= Task description =
Your answer must be every line of the data below that holds the string "with", copied exactly.

= Information shown =

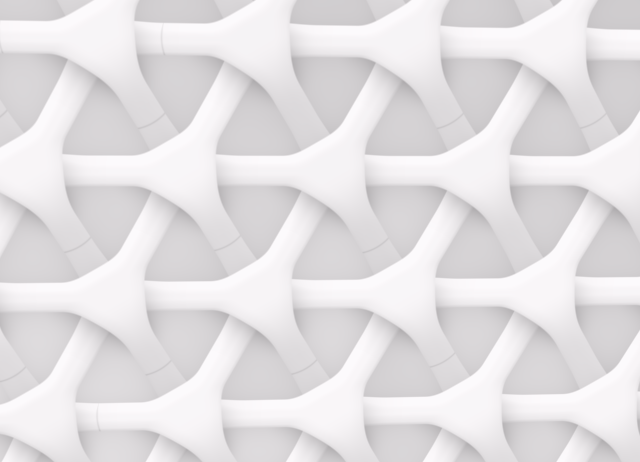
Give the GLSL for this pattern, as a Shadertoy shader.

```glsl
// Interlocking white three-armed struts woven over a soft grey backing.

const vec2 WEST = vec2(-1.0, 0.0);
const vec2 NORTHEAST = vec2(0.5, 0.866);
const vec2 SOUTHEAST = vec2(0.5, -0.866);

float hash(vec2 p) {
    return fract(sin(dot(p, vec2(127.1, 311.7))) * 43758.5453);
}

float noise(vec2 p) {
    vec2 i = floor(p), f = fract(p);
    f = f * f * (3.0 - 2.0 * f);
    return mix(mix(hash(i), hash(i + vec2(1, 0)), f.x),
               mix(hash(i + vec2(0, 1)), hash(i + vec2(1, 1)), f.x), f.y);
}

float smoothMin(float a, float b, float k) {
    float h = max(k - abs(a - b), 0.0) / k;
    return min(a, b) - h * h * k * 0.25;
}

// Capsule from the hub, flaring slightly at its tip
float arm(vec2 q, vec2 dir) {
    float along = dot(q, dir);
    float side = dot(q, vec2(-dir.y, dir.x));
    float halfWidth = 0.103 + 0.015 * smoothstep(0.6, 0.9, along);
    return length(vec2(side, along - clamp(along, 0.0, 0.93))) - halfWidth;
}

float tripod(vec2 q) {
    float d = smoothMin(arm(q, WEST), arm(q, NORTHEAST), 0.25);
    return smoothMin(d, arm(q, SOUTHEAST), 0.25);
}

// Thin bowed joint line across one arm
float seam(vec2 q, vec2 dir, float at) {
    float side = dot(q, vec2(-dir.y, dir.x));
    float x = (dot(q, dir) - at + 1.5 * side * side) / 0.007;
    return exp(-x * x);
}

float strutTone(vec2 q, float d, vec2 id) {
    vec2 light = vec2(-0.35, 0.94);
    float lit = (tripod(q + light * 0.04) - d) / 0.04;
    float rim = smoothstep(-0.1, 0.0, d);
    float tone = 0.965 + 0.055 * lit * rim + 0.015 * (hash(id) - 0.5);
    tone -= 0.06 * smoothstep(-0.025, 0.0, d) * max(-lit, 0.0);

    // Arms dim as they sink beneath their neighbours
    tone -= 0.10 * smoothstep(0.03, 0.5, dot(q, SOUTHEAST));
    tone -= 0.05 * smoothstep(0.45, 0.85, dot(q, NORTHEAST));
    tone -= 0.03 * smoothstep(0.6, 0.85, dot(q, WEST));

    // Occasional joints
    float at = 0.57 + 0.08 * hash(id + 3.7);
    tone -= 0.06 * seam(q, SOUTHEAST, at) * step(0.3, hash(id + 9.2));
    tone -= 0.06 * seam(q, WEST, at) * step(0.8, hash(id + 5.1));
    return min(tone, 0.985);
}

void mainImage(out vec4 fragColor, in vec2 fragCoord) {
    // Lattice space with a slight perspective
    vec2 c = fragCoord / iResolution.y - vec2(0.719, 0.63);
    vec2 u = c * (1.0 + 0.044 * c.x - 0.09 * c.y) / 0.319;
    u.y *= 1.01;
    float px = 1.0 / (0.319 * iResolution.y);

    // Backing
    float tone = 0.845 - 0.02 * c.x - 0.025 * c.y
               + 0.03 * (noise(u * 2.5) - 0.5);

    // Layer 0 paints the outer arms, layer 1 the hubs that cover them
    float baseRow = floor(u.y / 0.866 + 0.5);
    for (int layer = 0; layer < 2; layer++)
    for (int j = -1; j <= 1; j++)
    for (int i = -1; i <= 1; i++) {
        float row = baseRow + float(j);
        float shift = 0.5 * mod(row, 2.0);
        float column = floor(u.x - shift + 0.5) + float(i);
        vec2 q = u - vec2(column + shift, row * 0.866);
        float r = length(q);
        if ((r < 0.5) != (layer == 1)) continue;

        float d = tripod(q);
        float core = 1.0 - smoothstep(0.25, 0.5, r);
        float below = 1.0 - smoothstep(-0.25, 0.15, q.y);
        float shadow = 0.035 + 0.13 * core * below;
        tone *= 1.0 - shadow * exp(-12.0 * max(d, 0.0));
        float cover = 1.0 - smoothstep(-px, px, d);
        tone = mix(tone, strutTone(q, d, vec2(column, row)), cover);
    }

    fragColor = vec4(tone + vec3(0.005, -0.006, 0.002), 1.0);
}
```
==
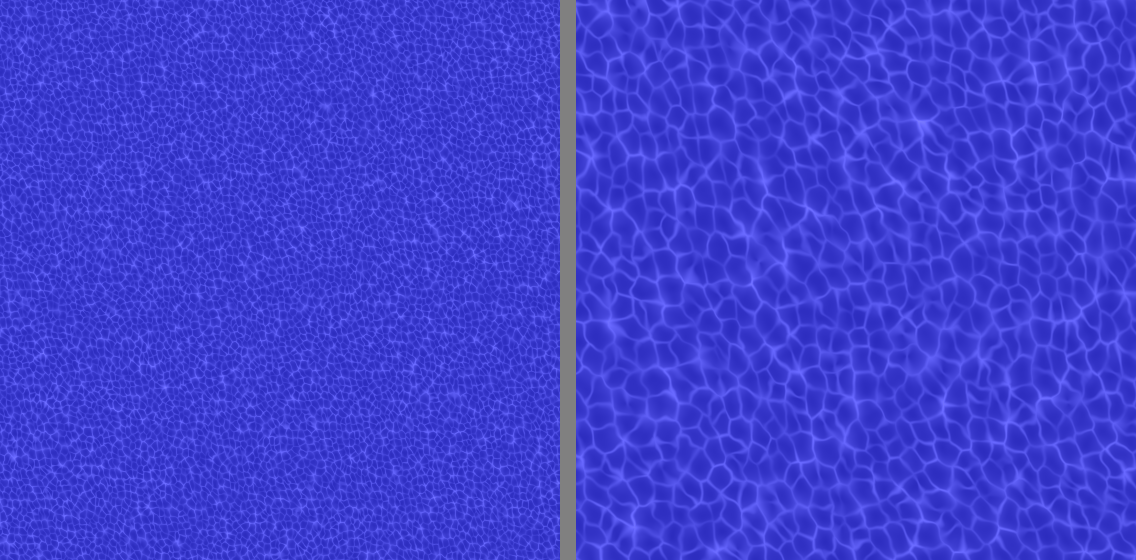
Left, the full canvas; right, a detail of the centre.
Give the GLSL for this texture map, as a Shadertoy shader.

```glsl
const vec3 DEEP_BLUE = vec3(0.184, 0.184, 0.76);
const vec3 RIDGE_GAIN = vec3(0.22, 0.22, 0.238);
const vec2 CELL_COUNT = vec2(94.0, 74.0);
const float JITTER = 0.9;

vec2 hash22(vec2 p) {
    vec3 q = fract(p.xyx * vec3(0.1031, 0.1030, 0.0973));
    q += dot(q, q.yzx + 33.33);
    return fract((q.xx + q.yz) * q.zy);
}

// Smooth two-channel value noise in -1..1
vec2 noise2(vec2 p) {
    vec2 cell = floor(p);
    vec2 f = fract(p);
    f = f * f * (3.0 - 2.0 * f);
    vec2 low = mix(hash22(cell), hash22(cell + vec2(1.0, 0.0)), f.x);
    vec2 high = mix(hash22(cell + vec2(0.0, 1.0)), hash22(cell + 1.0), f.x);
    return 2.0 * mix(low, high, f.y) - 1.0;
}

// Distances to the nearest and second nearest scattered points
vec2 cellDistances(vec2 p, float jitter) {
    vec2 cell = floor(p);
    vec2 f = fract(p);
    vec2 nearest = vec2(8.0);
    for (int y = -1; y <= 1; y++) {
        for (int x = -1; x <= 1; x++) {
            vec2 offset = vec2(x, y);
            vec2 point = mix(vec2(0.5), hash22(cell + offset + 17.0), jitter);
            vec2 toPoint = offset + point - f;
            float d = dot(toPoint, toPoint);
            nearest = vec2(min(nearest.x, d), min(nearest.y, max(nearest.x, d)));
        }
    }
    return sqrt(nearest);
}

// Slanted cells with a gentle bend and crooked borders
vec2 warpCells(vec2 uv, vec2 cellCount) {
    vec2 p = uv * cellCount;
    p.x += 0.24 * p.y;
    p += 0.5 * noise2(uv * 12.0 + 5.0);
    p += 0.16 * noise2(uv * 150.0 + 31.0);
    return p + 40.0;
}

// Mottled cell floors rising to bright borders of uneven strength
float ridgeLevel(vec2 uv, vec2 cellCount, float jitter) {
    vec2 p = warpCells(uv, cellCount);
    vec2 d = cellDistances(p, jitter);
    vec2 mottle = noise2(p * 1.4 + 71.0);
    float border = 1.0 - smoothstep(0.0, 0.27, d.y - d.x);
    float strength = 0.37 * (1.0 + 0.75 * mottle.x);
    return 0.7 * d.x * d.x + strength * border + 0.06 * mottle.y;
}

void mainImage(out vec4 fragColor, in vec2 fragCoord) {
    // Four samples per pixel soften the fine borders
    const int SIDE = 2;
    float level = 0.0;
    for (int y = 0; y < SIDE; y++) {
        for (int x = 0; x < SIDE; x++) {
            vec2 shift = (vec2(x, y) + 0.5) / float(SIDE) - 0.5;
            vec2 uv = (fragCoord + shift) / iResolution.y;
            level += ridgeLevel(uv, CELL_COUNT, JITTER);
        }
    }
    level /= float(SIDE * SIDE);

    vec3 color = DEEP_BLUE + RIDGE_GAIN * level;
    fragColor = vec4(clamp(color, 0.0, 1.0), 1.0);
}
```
---
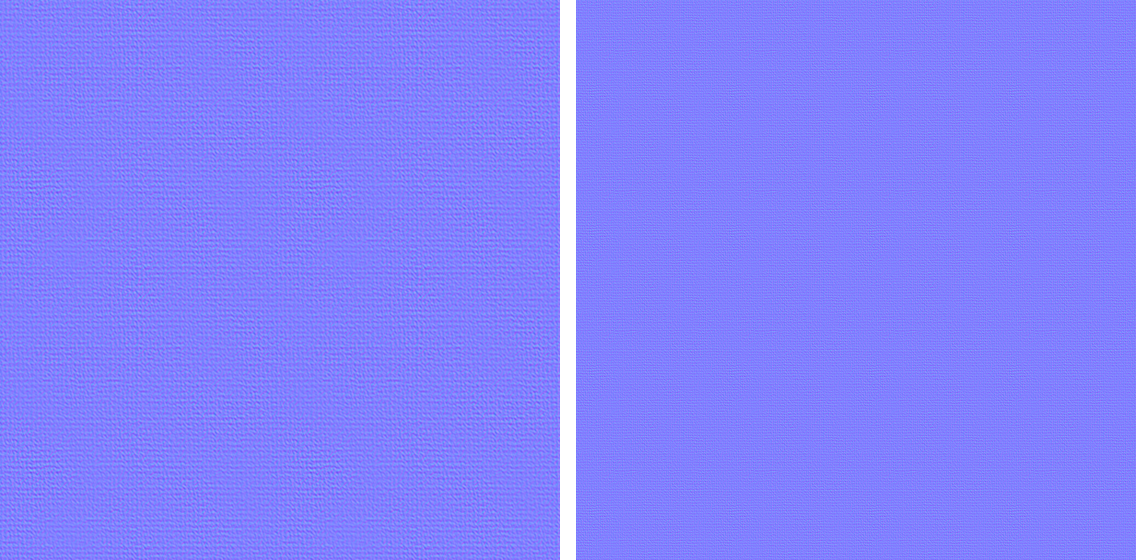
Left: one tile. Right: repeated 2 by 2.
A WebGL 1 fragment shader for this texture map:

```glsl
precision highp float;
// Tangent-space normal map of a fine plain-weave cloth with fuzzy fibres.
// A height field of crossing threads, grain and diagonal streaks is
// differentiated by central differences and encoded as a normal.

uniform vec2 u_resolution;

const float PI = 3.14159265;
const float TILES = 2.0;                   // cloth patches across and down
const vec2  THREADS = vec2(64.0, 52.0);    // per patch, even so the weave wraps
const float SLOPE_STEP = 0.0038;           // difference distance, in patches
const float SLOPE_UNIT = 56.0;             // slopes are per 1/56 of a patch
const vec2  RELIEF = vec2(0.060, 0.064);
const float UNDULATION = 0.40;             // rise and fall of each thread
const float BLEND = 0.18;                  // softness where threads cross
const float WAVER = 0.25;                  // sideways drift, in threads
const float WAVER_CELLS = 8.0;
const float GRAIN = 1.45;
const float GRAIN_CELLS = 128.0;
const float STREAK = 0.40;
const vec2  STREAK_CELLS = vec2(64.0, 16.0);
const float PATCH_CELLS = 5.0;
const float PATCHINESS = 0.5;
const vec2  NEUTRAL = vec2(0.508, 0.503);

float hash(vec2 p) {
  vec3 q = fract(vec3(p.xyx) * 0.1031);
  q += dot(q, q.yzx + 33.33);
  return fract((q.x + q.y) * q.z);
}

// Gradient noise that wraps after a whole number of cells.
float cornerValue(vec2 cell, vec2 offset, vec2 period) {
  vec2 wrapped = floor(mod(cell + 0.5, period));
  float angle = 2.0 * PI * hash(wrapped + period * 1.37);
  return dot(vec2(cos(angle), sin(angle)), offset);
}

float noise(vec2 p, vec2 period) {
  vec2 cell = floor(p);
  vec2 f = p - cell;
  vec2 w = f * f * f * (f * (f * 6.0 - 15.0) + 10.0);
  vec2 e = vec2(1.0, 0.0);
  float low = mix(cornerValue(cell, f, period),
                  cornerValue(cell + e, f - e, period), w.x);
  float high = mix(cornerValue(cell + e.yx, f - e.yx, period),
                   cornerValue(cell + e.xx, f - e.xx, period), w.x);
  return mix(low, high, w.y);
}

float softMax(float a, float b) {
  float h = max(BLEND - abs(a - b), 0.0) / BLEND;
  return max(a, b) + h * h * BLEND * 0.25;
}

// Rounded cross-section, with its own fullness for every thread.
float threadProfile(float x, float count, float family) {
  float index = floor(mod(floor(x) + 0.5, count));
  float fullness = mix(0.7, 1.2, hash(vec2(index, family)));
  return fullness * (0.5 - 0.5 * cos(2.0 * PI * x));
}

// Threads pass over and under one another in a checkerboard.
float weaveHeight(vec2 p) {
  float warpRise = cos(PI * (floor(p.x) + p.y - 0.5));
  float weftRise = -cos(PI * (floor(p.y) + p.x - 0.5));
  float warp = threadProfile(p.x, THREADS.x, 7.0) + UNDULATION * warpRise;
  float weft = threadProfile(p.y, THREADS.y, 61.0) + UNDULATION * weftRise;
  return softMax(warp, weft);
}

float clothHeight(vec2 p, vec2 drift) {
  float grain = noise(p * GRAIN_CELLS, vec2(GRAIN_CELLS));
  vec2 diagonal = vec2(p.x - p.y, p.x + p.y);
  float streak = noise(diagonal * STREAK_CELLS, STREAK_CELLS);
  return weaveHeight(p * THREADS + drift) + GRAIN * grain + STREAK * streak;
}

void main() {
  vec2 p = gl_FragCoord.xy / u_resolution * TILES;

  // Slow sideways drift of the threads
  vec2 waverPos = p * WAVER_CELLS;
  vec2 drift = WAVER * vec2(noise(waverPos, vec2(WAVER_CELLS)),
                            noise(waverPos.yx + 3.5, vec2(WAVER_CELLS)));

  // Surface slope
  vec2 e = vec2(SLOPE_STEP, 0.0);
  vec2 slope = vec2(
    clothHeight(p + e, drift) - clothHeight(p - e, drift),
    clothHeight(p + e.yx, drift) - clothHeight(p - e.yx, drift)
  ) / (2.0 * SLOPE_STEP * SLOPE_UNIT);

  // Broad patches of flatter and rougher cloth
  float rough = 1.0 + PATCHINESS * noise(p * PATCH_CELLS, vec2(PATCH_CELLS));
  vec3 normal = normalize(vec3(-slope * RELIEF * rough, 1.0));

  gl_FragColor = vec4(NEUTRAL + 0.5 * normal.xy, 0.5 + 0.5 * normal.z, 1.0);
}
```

= Reply =
    // Lattice space with a slight perspective
// Slanted cells with a gentle bend and crooked borders
// Tangent-space normal map of a fine plain-weave cloth with fuzzy fibres.
// Rounded cross-section, with its own fullness for every thread.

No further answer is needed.